So, for me, 20 years as an MP is a rare privilege. It is a rare honour to be called to serve in Cabinet uniquely by four successive Presidents - one of whom is here with us today, former President Kgalema Motlanthe. Only two of us who were called to serve in the first Cabinet remain - my benchmate Jeff Radebe and I. So, mngani [friend], you are on your own from now. I want to thank the ANC, obviously, and the four successive Presidents for their trust.
For me the 20 years has been a true journey of discovery of myself, of my colleagues, of my comrades, of my country, of the world - a discovery of possibilities and boundaries and, where the boundaries exist, identifying them so that together we can push them back.
I know that I leave here wiser than when I came. But, in that frame and in that vein, I want to ask all of us whether we really use this Chamber, and whether we understand the value of this Chamber, this Assembly, in the lives of our people in the way that we should. I want to mention a few examples, and I know that the swan song speech is meant to be uncontroversial, but forgive me - I am me.

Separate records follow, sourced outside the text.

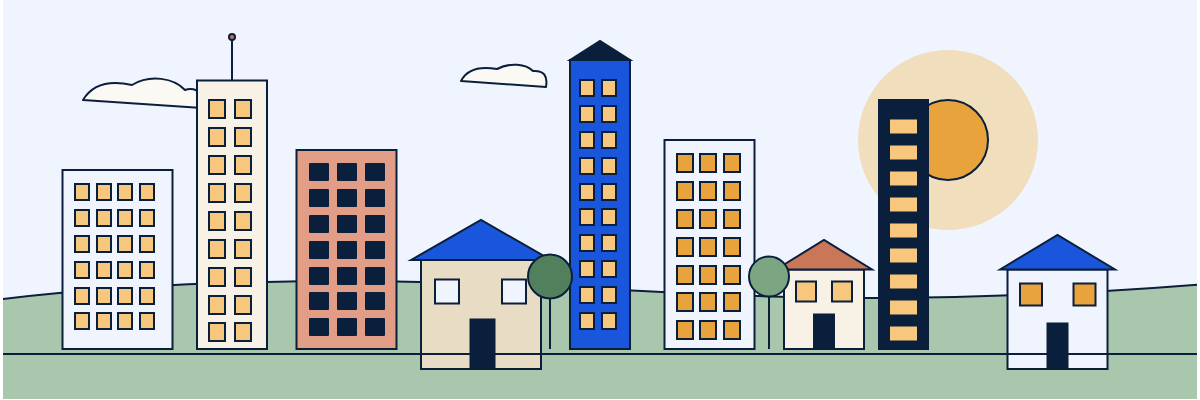
<!DOCTYPE html>
<html lang="en">
<head>
<meta charset="utf-8">
<title>City skyline</title>
<style>
  :root {
    --ink: #0a1f3c;
    --sky: #f0f4ff;
    --hill: #a8c7ac;
    --cream: #f8f1e5;
    --cloud: #fbf9f4;
    --sand: #e8dcc4;
    --blue: #1a56db;
    --salmon: #e29d87;
    --terracotta: #c97757;
    --amber: #e8a33d;
    --glow: #f6c77c;
    --halo: #f1debd;
    --tree-dark: #52805c;
    --tree-light: #7ca682;
  }
  html, body { margin: 0; background: #fff; overflow: hidden; }
  svg { display: block; width: 1200px; height: 400px; }
  .outlined { stroke: var(--ink); stroke-width: 2; }
  .line { fill: none; stroke: var(--ink); stroke-width: 2; }
  .sky { fill: var(--sky); }
  .hill { fill: var(--hill); }
  .cream { fill: var(--cream); }
  .cloud { fill: var(--cloud); }
  .sand { fill: var(--sand); }
  .blue { fill: var(--blue); }
  .salmon { fill: var(--salmon); }
  .terracotta { fill: var(--terracotta); }
  .amber { fill: var(--amber); }
  .glow { fill: var(--glow); }
  .halo { fill: var(--halo); }
  .ink { fill: var(--ink); }
  .tree-dark { fill: var(--tree-dark); }
  .tree-light { fill: var(--tree-light); }
</style>
</head>
<body>
<svg viewBox="0 0 1200 400" role="img" aria-label="City skyline with towers, houses, trees and a setting sun">
  <defs>
    <g id="apartment-row" class="glow outlined">
      <rect x="75" y="184" width="14" height="16"/>
      <rect x="97" y="184" width="14" height="16"/>
      <rect x="118" y="184" width="14" height="16"/>
      <rect x="140" y="184" width="14" height="16"/>
    </g>
    <g id="antenna-row" class="glow outlined">
      <rect x="209" y="100" width="16" height="18"/>
      <rect x="235" y="100" width="16" height="18"/>
    </g>
    <g id="brick-row" class="ink">
      <rect x="309" y="163" width="20" height="18" rx="1"/>
      <rect x="337" y="163" width="20" height="18" rx="1"/>
      <rect x="365" y="163" width="20" height="18" rx="1"/>
    </g>
    <g id="tower-row" class="glow outlined">
      <rect x="580" y="80" width="14" height="16"/>
      <rect x="602" y="80" width="14" height="16"/>
    </g>
    <g id="office-row" class="amber outlined">
      <rect x="677" y="154" width="16" height="18"/>
      <rect x="700" y="154" width="16" height="18"/>
      <rect x="724" y="154" width="16" height="18"/>
    </g>
    <rect id="slab-row" class="glow" x="890" y="119.5" width="27" height="14"/>
    <clipPath id="frame"><rect x="3" width="1194" height="399"/></clipPath>
  </defs>

  <g clip-path="url(#frame)">
    <rect class="sky" width="1200" height="400"/>

    <g id="sun">
      <circle class="halo" cx="948" cy="140" r="90"/>
      <circle class="amber outlined" cx="948" cy="140" r="40"/>
    </g>

    <g id="clouds" class="cloud outlined" stroke-linejoin="round">
      <path d="M83 100C92 85 109 80 132 85C150 74 174 78 185 90Q194 87 202 94V108Z"/>
      <path d="M461 81C467 69 480 66 497 69C510 62 526 64 533 71Q549 70 546 87Z"/>
    </g>

    <path class="hill outlined" d="M-5 300Q150 281 350 281C560 282 700 299 890 298Q1060 296 1205 284V410H-5Z"/>

    <g id="apartment-block">
      <rect class="sky outlined" x="62.5" y="170" width="110" height="179"/>
      <use href="#apartment-row"/>
      <use href="#apartment-row" y="26"/>
      <use href="#apartment-row" y="52"/>
      <use href="#apartment-row" y="78"/>
      <use href="#apartment-row" y="104"/>
      <use href="#apartment-row" y="129"/>
    </g>

    <g id="antenna-tower">
      <line class="line" x1="232" y1="80" x2="232" y2="40"/>
      <circle class="terracotta outlined" cx="232" cy="37" r="3"/>
      <rect class="cream outlined" x="197" y="80.5" width="70" height="268.5"/>
      <use href="#antenna-row"/>
      <use href="#antenna-row" y="28"/>
      <use href="#antenna-row" y="56"/>
      <use href="#antenna-row" y="84"/>
      <use href="#antenna-row" y="112"/>
      <use href="#antenna-row" y="140"/>
      <use href="#antenna-row" y="168"/>
      <use href="#antenna-row" y="196"/>
      <use href="#antenna-row" y="223"/>
    </g>

    <g id="brick-block">
      <rect class="salmon outlined" x="296.5" y="150" width="100" height="199"/>
      <use href="#brick-row"/>
      <use href="#brick-row" y="26"/>
      <use href="#brick-row" y="52"/>
      <use href="#brick-row" y="78"/>
      <use href="#brick-row" y="104"/>
      <use href="#brick-row" y="129"/>
      <use href="#brick-row" y="155"/>
    </g>

    <g id="blue-tower">
      <rect class="blue outlined" x="570" y="60" width="60" height="289"/>
      <polygon class="ink outlined" points="570,60 600,41 630,60"/>
      <use href="#tower-row"/>
      <use href="#tower-row" y="26"/>
      <use href="#tower-row" y="52"/>
      <use href="#tower-row" y="78"/>
      <use href="#tower-row" y="104"/>
      <use href="#tower-row" y="129"/>
      <use href="#tower-row" y="155"/>
      <use href="#tower-row" y="181"/>
      <use href="#tower-row" y="207"/>
      <use href="#tower-row" y="233"/>
    </g>

    <g id="office-block">
      <rect class="sky outlined" x="664.5" y="140" width="90" height="209"/>
      <use href="#office-row"/>
      <use href="#office-row" y="28"/>
      <use href="#office-row" y="56"/>
      <use href="#office-row" y="84"/>
      <use href="#office-row" y="112"/>
      <use href="#office-row" y="139"/>
      <use href="#office-row" y="167"/>
    </g>

    <g id="dark-slab">
      <rect class="ink outlined" x="879" y="100" width="49" height="249"/>
      <use href="#slab-row"/>
      <use href="#slab-row" y="26"/>
      <use href="#slab-row" y="52"/>
      <use href="#slab-row" y="78"/>
      <use href="#slab-row" y="104"/>
      <use href="#slab-row" y="129"/>
      <use href="#slab-row" y="155"/>
      <use href="#slab-row" y="181"/>
      <use href="#slab-row" y="207"/>
    </g>

    <g id="sand-house">
      <rect class="sand outlined" x="421" y="260" width="120" height="109"/>
      <polygon class="blue outlined" points="411,260 481,220 551,260"/>
      <rect class="sky outlined" x="435" y="279.5" width="24" height="24"/>
      <rect class="sky outlined" x="502" y="279.5" width="24" height="24"/>
      <rect class="ink" x="469.5" y="318.5" width="26" height="51"/>
    </g>

    <g id="cream-house">
      <rect class="cream outlined" x="784" y="269.5" width="80" height="79.5"/>
      <polygon class="terracotta outlined" points="776,269.5 824,240 872,269.5"/>
      <rect class="glow outlined" x="796" y="281.5" width="20" height="20"/>
      <rect class="glow outlined" x="832" y="281.5" width="20" height="20"/>
      <rect class="ink" x="813" y="313.5" width="22" height="36"/>
    </g>

    <g id="white-house">
      <rect class="sky outlined" x="1007.5" y="269.5" width="100" height="99.5"/>
      <polygon class="blue outlined" points="1000,269.5 1057.5,235 1115,269.5"/>
      <rect class="amber outlined" x="1020" y="283.5" width="22" height="22"/>
      <rect class="amber outlined" x="1073.5" y="283.5" width="22" height="22"/>
      <rect class="ink" x="1046.5" y="322.5" width="22" height="47"/>
    </g>

    <g id="trees">
      <line class="line" x1="550" y1="298" x2="550" y2="349"/>
      <circle class="tree-dark outlined" cx="550" cy="276.5" r="22"/>
      <line class="line" x1="769" y1="296" x2="769" y2="349"/>
      <circle class="tree-light outlined" cx="769" cy="276.5" r="20"/>
    </g>

    <line id="street" class="line" x1="0" y1="354" x2="1200" y2="354"/>
  </g>
</svg>
</body>
</html>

Did we do justice to using this podium to explain to our people, each one of them, the impact of the 2008 crisis on their lives on a continuous basis - not to score points, but to say to our people that our Constitution requires of us to operate in a particular way?
I watched with awe the hon Fubbs lead a process in the Portfolio Committee on Trade and Industry just recently. It was a very important discussion on the way in which our people are impoverished through unsecured lending. The question I ask myself repeatedly is whether that debate should not have been on the floor of this House before legislation, so that our people understand that they deploy us here - each one of us - to take seriously what is happening in their lives.
I watch in horror what is happening in the Central African Republic right now. And I say "horror" because those moments of great joy for us as a nation born in April 1994 were the toughest times in the life of the Rwandese people when they lived through their genocide. We didn't even notice it happen. Of course, matters relating to the Central African Republic have been on the floor of this House, regrettably for what appears to be point-scoring. As we speak today there is a pogrom in Bangui. As we speak, we must be conscious of the fact that virtually every Muslim who was a resident of Bangui has been driven out. And we as a people who care, who want a caring democracy for ourselves, cannot be blind to the suffering of other Africans.
The floor of this House is fundamentally important in building our value system so that our people will know that we care as Africans and that we care deeply as people. This is because when we were in need as a people struggling for democracy, everybody else demonstrated care for us. So, the floor of this House, I believe, needs to be used more extensively to persuade each other and persuade our people of the values of our Constitution and the values that our democracy requires of us. We must know that we do carry the hopes and aspirations of every African. We can't ever be blind to those responsibilities. So I ask, provocatively, whether we use the floor of Parliament sufficiently.
During the 20 years I have been a member here all manner of things have, of course, happened to me, Mr Speaker. You told me not to say that. Madiba asked me to be the first Leader of Government Business. I was pretty useless at that. Not many people remember. Fortunately, the hon Koos van der Merwe is not here, because the Thursday morning meetings were very difficult then.
I was also an individual who flew in a plane that didn't look good for any Member of Parliament, least of all anybody coming from the ANC. I was berated and teased and reprimanded by this House. Fortunately, those planes don't fly any more - I forget what they were called - and the temptation has been avoided.